BicycleIt may sound as though I am giving cyclists, drivers and indeed pedestrians a  hard time. I suppose I am, but it is in all our interests and all the points I’ve made are based on my own personal experiences and observations here in Cambridge. I know there are cyclists who will say that drivers are to blame for the unsafeness and I know there are drivers who will say that cyclists need to change their behaviour – I actually think everyone needs to be considerate and I don’t think ‘blame’ can be pinned on one particular group. Tackling the issues needs a joint effort. I have heard the idea of bike licencing suggested, and whilst I’m not sure how desirable/practical this is I do think there needs to be some (re)education of both drivers and cyclists.

Cambridge is far behind other European cities (such as Copenhagen) – when I go abroad I see dedicated cycle lanes on most roads and cyclists can travel across cities without having to go on-road at all. It’s also interesting that Cambridge is one of the best known UK cities for cycling, yet came only 60th (!) in a survey of the UK’s most cycle-friendly towns and cities.The Chisholm Trail will thankfully address some of the issues we have here in Cambridge, but as far as I can see from the proposed map, there’s no cycle lane/s proposed for Mill Road itself – I think this is needed. It should also be noted that Cambridge is a tourist destination and has many visitors from other parts of the UK and abroad, and many of these people won’t be used to seeing the sheer number of bikes we have here – so it’s important to bear this in mind when using our roads. In the same token, I think many of our visitors aren’t necessarily aware of our rules about cycling on the pavement (especially as we don’t have many cycle lanes) so I would like to see the universities, colleges and other similar establishments that host residents/guests reinforce this message to those that stay/study with them.

In terms of action I would like to see:

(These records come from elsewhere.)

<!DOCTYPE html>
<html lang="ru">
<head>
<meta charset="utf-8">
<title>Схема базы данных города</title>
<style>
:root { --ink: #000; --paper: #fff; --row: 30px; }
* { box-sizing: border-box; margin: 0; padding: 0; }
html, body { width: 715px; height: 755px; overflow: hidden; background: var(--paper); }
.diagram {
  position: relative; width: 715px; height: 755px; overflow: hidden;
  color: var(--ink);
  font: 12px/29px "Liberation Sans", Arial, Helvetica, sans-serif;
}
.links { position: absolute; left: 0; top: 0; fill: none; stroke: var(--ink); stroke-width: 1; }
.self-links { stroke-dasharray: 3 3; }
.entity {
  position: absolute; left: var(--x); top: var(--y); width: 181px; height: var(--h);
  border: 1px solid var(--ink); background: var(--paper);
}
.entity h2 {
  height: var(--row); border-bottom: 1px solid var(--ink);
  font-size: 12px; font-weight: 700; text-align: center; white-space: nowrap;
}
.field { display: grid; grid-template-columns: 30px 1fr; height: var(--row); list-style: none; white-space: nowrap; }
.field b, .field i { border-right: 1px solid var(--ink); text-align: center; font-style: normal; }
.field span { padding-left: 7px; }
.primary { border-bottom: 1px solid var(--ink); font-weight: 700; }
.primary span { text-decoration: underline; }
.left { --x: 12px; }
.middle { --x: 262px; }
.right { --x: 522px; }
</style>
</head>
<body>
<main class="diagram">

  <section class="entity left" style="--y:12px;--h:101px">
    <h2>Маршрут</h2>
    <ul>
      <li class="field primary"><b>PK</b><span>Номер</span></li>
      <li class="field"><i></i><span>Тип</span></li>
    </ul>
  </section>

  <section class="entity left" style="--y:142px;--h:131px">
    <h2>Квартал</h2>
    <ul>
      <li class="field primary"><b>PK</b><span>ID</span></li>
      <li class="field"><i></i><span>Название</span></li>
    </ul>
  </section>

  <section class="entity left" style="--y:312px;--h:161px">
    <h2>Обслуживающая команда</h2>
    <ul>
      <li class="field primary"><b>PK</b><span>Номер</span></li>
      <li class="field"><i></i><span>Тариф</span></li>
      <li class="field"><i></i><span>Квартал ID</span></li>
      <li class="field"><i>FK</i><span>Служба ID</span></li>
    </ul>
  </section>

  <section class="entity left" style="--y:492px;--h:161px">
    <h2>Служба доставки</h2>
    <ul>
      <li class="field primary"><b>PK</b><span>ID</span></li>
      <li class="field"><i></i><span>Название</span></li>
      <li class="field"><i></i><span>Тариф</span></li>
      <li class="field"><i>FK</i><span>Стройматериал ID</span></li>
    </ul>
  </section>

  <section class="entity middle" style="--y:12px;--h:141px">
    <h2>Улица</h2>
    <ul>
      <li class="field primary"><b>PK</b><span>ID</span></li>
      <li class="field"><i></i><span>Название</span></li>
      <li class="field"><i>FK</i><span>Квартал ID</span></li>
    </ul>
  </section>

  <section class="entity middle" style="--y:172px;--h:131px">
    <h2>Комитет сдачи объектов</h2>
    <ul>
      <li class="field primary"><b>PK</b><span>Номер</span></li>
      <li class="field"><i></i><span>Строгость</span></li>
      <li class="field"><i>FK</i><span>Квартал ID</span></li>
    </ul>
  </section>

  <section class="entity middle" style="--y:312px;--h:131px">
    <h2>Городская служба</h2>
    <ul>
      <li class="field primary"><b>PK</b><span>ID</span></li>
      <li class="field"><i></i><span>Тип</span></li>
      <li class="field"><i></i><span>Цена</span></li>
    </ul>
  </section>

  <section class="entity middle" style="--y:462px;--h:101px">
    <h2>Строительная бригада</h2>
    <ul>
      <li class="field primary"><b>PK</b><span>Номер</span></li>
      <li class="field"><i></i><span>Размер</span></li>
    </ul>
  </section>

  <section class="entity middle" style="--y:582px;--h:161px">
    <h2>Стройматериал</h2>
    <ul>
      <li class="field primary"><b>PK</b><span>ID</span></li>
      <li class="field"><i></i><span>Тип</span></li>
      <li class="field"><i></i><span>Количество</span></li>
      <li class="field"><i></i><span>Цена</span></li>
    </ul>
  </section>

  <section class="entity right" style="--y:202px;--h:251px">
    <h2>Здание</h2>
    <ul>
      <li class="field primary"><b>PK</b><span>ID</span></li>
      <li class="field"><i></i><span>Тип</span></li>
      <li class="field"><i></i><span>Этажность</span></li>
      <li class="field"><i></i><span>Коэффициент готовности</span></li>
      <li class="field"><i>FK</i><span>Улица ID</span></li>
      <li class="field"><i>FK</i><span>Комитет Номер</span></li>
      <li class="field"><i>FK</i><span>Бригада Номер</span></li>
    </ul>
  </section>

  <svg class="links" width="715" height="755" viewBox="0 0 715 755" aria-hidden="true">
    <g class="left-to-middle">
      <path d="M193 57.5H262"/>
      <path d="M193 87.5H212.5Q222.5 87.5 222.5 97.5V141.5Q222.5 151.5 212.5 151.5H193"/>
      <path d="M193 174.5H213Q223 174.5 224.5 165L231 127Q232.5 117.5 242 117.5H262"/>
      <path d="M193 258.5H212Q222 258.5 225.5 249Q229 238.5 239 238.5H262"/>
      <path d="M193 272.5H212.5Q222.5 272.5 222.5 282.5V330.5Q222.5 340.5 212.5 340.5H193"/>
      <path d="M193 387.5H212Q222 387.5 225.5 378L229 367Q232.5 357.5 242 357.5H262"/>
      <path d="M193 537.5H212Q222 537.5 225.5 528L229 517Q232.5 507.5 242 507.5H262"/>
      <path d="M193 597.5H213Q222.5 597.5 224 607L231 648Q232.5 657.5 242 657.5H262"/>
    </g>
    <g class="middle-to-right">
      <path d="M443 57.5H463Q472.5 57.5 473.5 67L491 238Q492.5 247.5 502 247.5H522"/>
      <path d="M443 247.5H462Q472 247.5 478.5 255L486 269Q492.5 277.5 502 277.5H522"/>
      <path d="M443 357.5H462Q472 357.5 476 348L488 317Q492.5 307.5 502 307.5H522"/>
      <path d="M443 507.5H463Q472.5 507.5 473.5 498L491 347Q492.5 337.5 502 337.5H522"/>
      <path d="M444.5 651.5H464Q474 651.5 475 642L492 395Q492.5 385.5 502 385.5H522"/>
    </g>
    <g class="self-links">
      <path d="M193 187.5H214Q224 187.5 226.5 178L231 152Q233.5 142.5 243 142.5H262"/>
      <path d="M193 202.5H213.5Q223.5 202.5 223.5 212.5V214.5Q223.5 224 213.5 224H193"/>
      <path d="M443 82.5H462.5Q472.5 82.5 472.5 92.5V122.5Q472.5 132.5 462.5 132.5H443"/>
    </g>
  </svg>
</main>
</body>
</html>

  • Cambridgeshire County Council make it a priority to look at strategic and behavioural changes that are needed to improve cycling safety. I know they are already doing some good work, but I feel we need more – for example, I would like to see dedicated cycle lanes on most of our roads in Cambridge. Whilst I don’t like surveys for the sake of surveys and I suspect I already know some of the answers, I wonder if there’s any mileage in doing a resident survey on cycling? – it’s not just cyclists that feel cycling isn’t safe enough, it’s would-be-cyclists like me too. Also, I think they need to improve Mill Road’s 20 mph signage before the police can realistically enforce it.
  • The Police & Crime Commissioner make it a priority to tackle those that break the law. My list above contains plenty of examples (both of cyclists and drivers) but as a starting point I would suggest enforcement of the 20mph speed limit on Mill Road (though only once the signage has been improved), police patrols so that all those (both cyclists and drivers) who drive the wrong way on one way streets are tackled, a clamp-down on cyclists using hand-held devices whilst cycling (and of course on car drivers too) and also tackling drivers who intimidate cyclists.
  • Camcycle are already doing some great campaigning work in promoting better and safer cycling, but they are a voluntary group and the responsibility for implementing necessary changes should not fall to them. I do hope they are able to get Cambridge to push forward with the Chisholm Trail proposals, as this will make a huge difference to us all.

I just want to be able to cycle safely, in Cambridge – it would make my life a lot easier and would probably increase business at all manner of shops, pubs and lovely places I want to visit in and around Cambridge, not to mention increase business here on Mill Road.